Publisher: Titan Comics
Writer: Ben Aaronovich
Artwork: Lee Sullivan
Colours: Luis Guerrero
Release Date: 24th October 2018
Peter Grant, proud member of the London Constabulary and days away from completing his probation, stumbles upon a key witness to a murder. Oddly, the witness turns out to be a ghost, and that’s when things get really strange. Recruited into a little-known branch of the Met, the Special Assessment Unit, by one DCI Thomas Nightingale, Peter discovers that magic, ghoulies, ghosties and things that go bump in the night are real… all of them, except aliens… so far…
I have been a massive fan of the Rivers of London books since I picked up the first one almost 8 years ago. I’ve read every book so far, I’ve got them all on audiobook (If you haven’t listened to them Kobna Holdbrook-Smith is one of the best audiobook narrators I’ve heard, and I’d heartily recommend them), and now I’ve got the graphic novels. In the world of Peter Grant, Thomas Nightingale and the Folly, there is something magical (pun intended) that just keeps me coming back for more and makes the a regular re-read or listen.
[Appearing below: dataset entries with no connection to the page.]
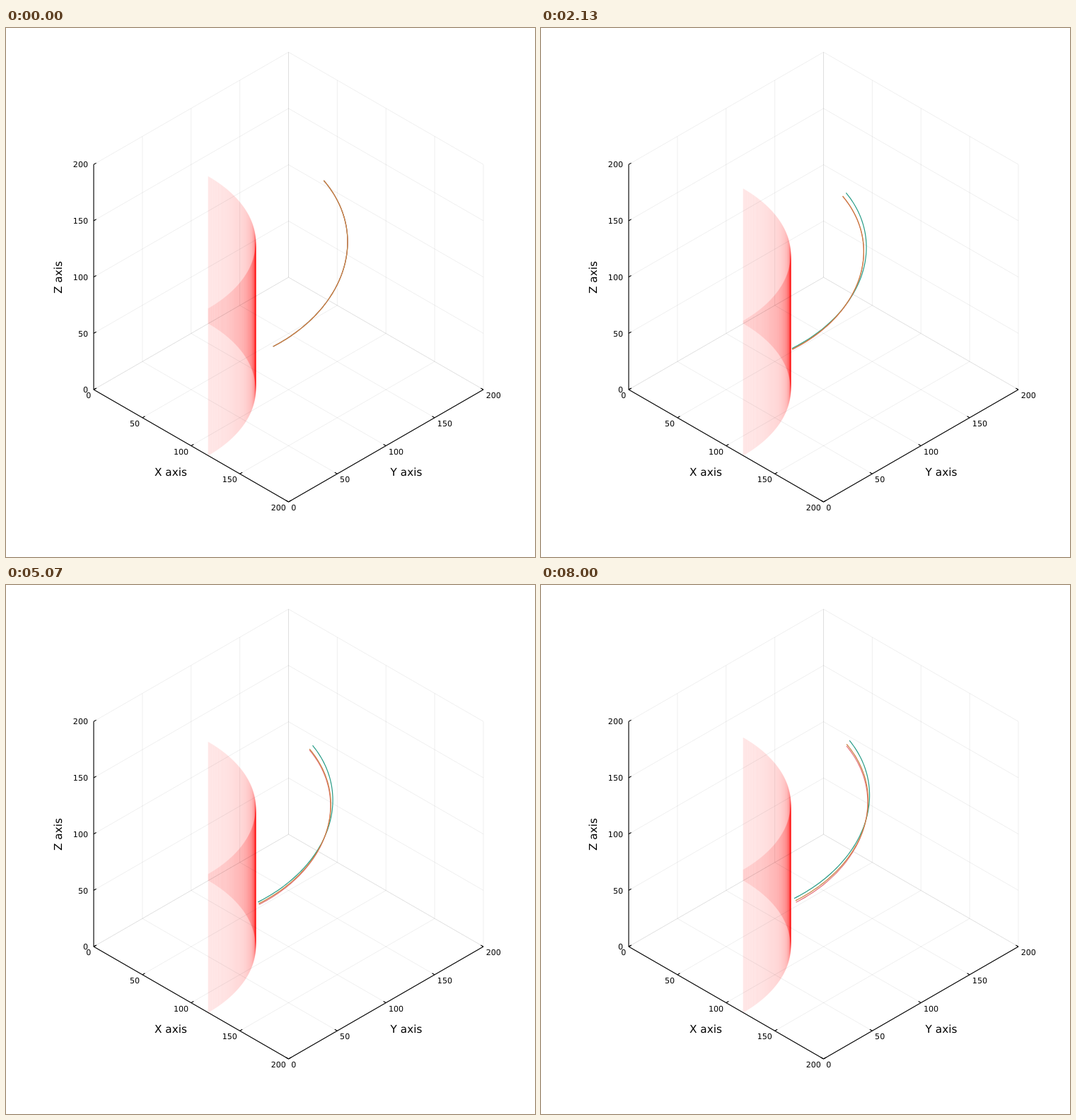
Write an HTML page with a canvas that moves like this. It is 748x749 px and loops after 8070 ms.

```html
<!DOCTYPE html>
<html lang="en">
<head>
<meta charset="utf-8">
<title>3D axes</title>
<style>
html, body { margin: 0; width: 100%; height: 100%; overflow: hidden; background: #fff; }
canvas { display: block; }
</style>
</head>
<body>
<canvas id="stage" width="748" height="749"></canvas>
<script>
const ctx = document.getElementById('stage').getContext('2d');
const LOOP = 8070, STEPS = 121;
const MAX = 200, TICKS = [0, 50, 100, 150, 200];
const RADIUS = 117.6, WALL_LINES = 400;
const HIT = 940, SETTLE = 600; // ms: end of the fall, decay of the rebound
const FONT = '"DejaVu Sans", Verdana, sans-serif';

// Strand pose: top x, top y, bottom x, bottom y, rightmost x
const START = [449.3, 216, 377.7, 451, 483];
const REBOUND = [3.4, -6.6, 3.3, -4.1, 3.4];
const OUTER = [433.3, 230.6, 357, 452.2, 462];
const INNER = [428.3, 235, 357, 453, 458];
const STRANDS = [
  { color: '#269b86', hit: OUTER, end: [436.2, 220, 358, 443.6, 464.6] },
  { color: '#e5707c', hit: INNER, end: [432, 227.8, 360.6, 449.2, 462] },
  { color: '#c9833f', hit: INNER, end: [432.2, 225.2, 360, 446.8, 462.7] }
];

const mix = (a, b, u) => a + (b - a) * u;

const project = (x, y, z) =>
  [124 + (x + y) * 1.3775, 512 + (x - y) * 0.795 - z * 1.594];

// Accelerated fall, then a steady drift with a decaying rebound
function motion(t, start, hit, end, rebound) {
  if (t < HIT) return mix(start, hit, (t / HIT) ** 1.8);
  const age = t - HIT;
  return mix(hit - rebound, end, age / (LOOP - HIT)) +
    rebound * Math.exp(-age / SETTLE);
}

function line(a, b) {
  ctx.beginPath();
  ctx.moveTo(...a);
  ctx.lineTo(...b);
  ctx.stroke();
}

function text(str, x, y, size, align) {
  ctx.font = size + 'px ' + FONT;
  ctx.textRendering = 'geometricPrecision';
  ctx.textAlign = align;
  ctx.fillText(str, x, y);
}

function drawGrid() {
  ctx.strokeStyle = 'rgba(0,0,0,0.085)';
  ctx.lineWidth = 0.8;
  for (const v of TICKS) {
    line(project(v, 0, 0), project(v, MAX, 0));
    line(project(0, v, 0), project(MAX, v, 0));
    line(project(0, v, 0), project(0, v, MAX));
    line(project(0, 0, v), project(0, MAX, v));
    line(project(v, MAX, 0), project(v, MAX, MAX));
    line(project(0, MAX, v), project(MAX, MAX, v));
  }
}

function drawAxes() {
  ctx.strokeStyle = ctx.fillStyle = '#000';
  ctx.lineWidth = 1.1;
  line(project(0, 0, 0), project(0, 0, MAX));
  line(project(0, 0, 0), project(MAX, 0, 0));
  line(project(MAX, 0, 0), project(MAX, MAX, 0));
  const len = 2.6;
  for (const v of TICKS) {
    const px = project(v, 0, 0), py = project(MAX, v, 0), pz = project(0, 0, v);
    line(px, project(v, len, 0));
    line(py, project(MAX - len, v, 0));
    line(pz, project(0, len, v));
    text(v, px[0] - 3.7, px[1] + 12, 11.1, 'right');
    text(v, py[0] + 3.7, py[1] + 12, 11.1, 'left');
    text(v, 116, pz[1] + 4.2, 11.1, 'right');
  }
  text('X axis', 233, 634, 15.28, 'center');
  text('Y axis', 566, 634, 15.28, 'center');
  ctx.save();
  ctx.translate(78.5, 353);
  ctx.rotate(-Math.PI / 2);
  text('Z axis', 0, 0, 15.28, 'center');
  ctx.restore();
}

// Quarter cylinder of translucent vertical lines
function drawWall(top) {
  const height = (project(0, RADIUS, 0)[1] - top) / 1.594;
  ctx.strokeStyle = 'rgba(255,0,0,0.062)';
  ctx.lineWidth = 1;
  for (let i = 0; i <= WALL_LINES; i++) {
    const a = i / WALL_LINES * Math.PI / 2;
    const x = RADIUS * Math.cos(a), y = RADIUS * Math.sin(a);
    line(project(x, y, 0), project(x, y, height));
  }
}

// Quarter of a tilted ellipse through both ends, touching x = right
function drawStrand([tx, ty, bx, by, right], color) {
  const h = Math.SQRT1_2, mx = (tx + bx) / 2, my = (ty + by) / 2;
  const sx = (bx - tx) * h, sy = (by - ty) * h, k = right - mx;
  const cx = Math.SQRT2 * k + Math.sqrt(4 * k * k - 2 * sx * sx), cy = 26;
  ctx.strokeStyle = color;
  ctx.lineWidth = 1.2;
  ctx.beginPath();
  for (let i = 0; i <= 80; i++) {
    const a = (i / 80 - 0.5) * Math.PI / 2;
    const c = Math.cos(a) - h, s = Math.sin(a);
    ctx.lineTo(mx + cx * c + sx * s, my + cy * c + sy * s);
  }
  ctx.stroke();
}

function draw(t) {
  ctx.fillStyle = '#fff';
  ctx.fillRect(0, 0, 748, 749);
  drawGrid();
  drawAxes();
  drawWall(motion(t, 210, 224.4, 215.8, -6.3));
  for (const { color, hit, end } of STRANDS) {
    drawStrand(START.map((v, j) => motion(t, v, hit[j], end[j], REBOUND[j])), color);
  }
}

const start = performance.now();
let shown = -1;

function tick() {
  const t = (performance.now() - start) % LOOP;
  const step = Math.min(STEPS - 1, Math.floor((t + 3) / LOOP * STEPS));
  if (step !== shown) {
    shown = step;
    draw(step * LOOP / STEPS);
  }
  requestAnimationFrame(tick);
}
tick();
</script>
</body>
</html>
```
Aaronovitch’s style for me is something of a cross between Douglas Adams’ Hitchikers Guide To The Galaxy and Terry Pratchett’s Night Watch stories. There are repeated references in the book to Harry Potter, much to the chagrin of DCI Nightingale, and given the subject matter this could easily have turned into just being a parody of JK Rowling’s stories. “CSI Hogwarts” if you will. Aaronovitch however has kept a fantastic balance between the horrific and the humorous, and spun a story and a world that despite its supernatural subject matter has a very grounded and relatable feel to it. Each of the characters has a well fleshed-out background and development, and with every new story I have become more invested in each of them.
As the title suggests this is a collection of the first three graphic novels in a nicely presented slip case edition which, if you’re just starting to collect them is definitely the way forward. What you get in the Graphic Novels are not reworks of the existing stories but rather a series of new short stories that intertwine with the timeline of the books and fill in some gaps and references that personally have been bugging the living daylights out of me.
Have you spent a fruitless afternoon paging through the books to find out what (to paraphrase DCI Seawoll) “all the weird bollocks” with the haunted BMW’s was about? Look no further! This is a storyline that features in the first volume of the graphic novels and only here. I was very dubious when I picked these up, I have found over the years that graphic novelisation of a favourite author/ book series seldom ends well but I have to say I was pleasantly surprised to see that Ben Aaronovitch has brought the same effort and skill to these as he has to the rest of the books. Lee Sullivan and Luis Guerrero had probably the hardest job to convince me. We all do it, you read a novel and you know how that character looks, (I had the same trepidation with the audiobooks but Kbona Holdbrook-Smith knocked it out of the park) but I’ve got to say Sullivan and Guerrero have done brilliantly.
The character that was worrying me most of all was Nightingale. I had a very definite picture in my head, he was one of the first characters that developed a face for me and the Nightingale in these books is almost exactly what I had imagined. Characters and my vastly overinflated opinions on whether they meet my expectations aside, the artwork throughout is fantastic and there’s some wonderfully atmospheric, and in some places horrific scenes that are brought to life beautifully by the art and colouring.
Having said all of that, as an introduction to The Rivers of London, this is not the place to start. If you haven’t read the books you’re going to struggle to understand a lot of what’s going on. If, however, like me, you’re just a little bit obsessed with the novels then this is a great addition to the Peter Grant universe and answers some of those pesky, niggling questions that are alluded to in the books.
The writer of this piece was: Mark Scott
Mark Tweets from @macoy_comicgeek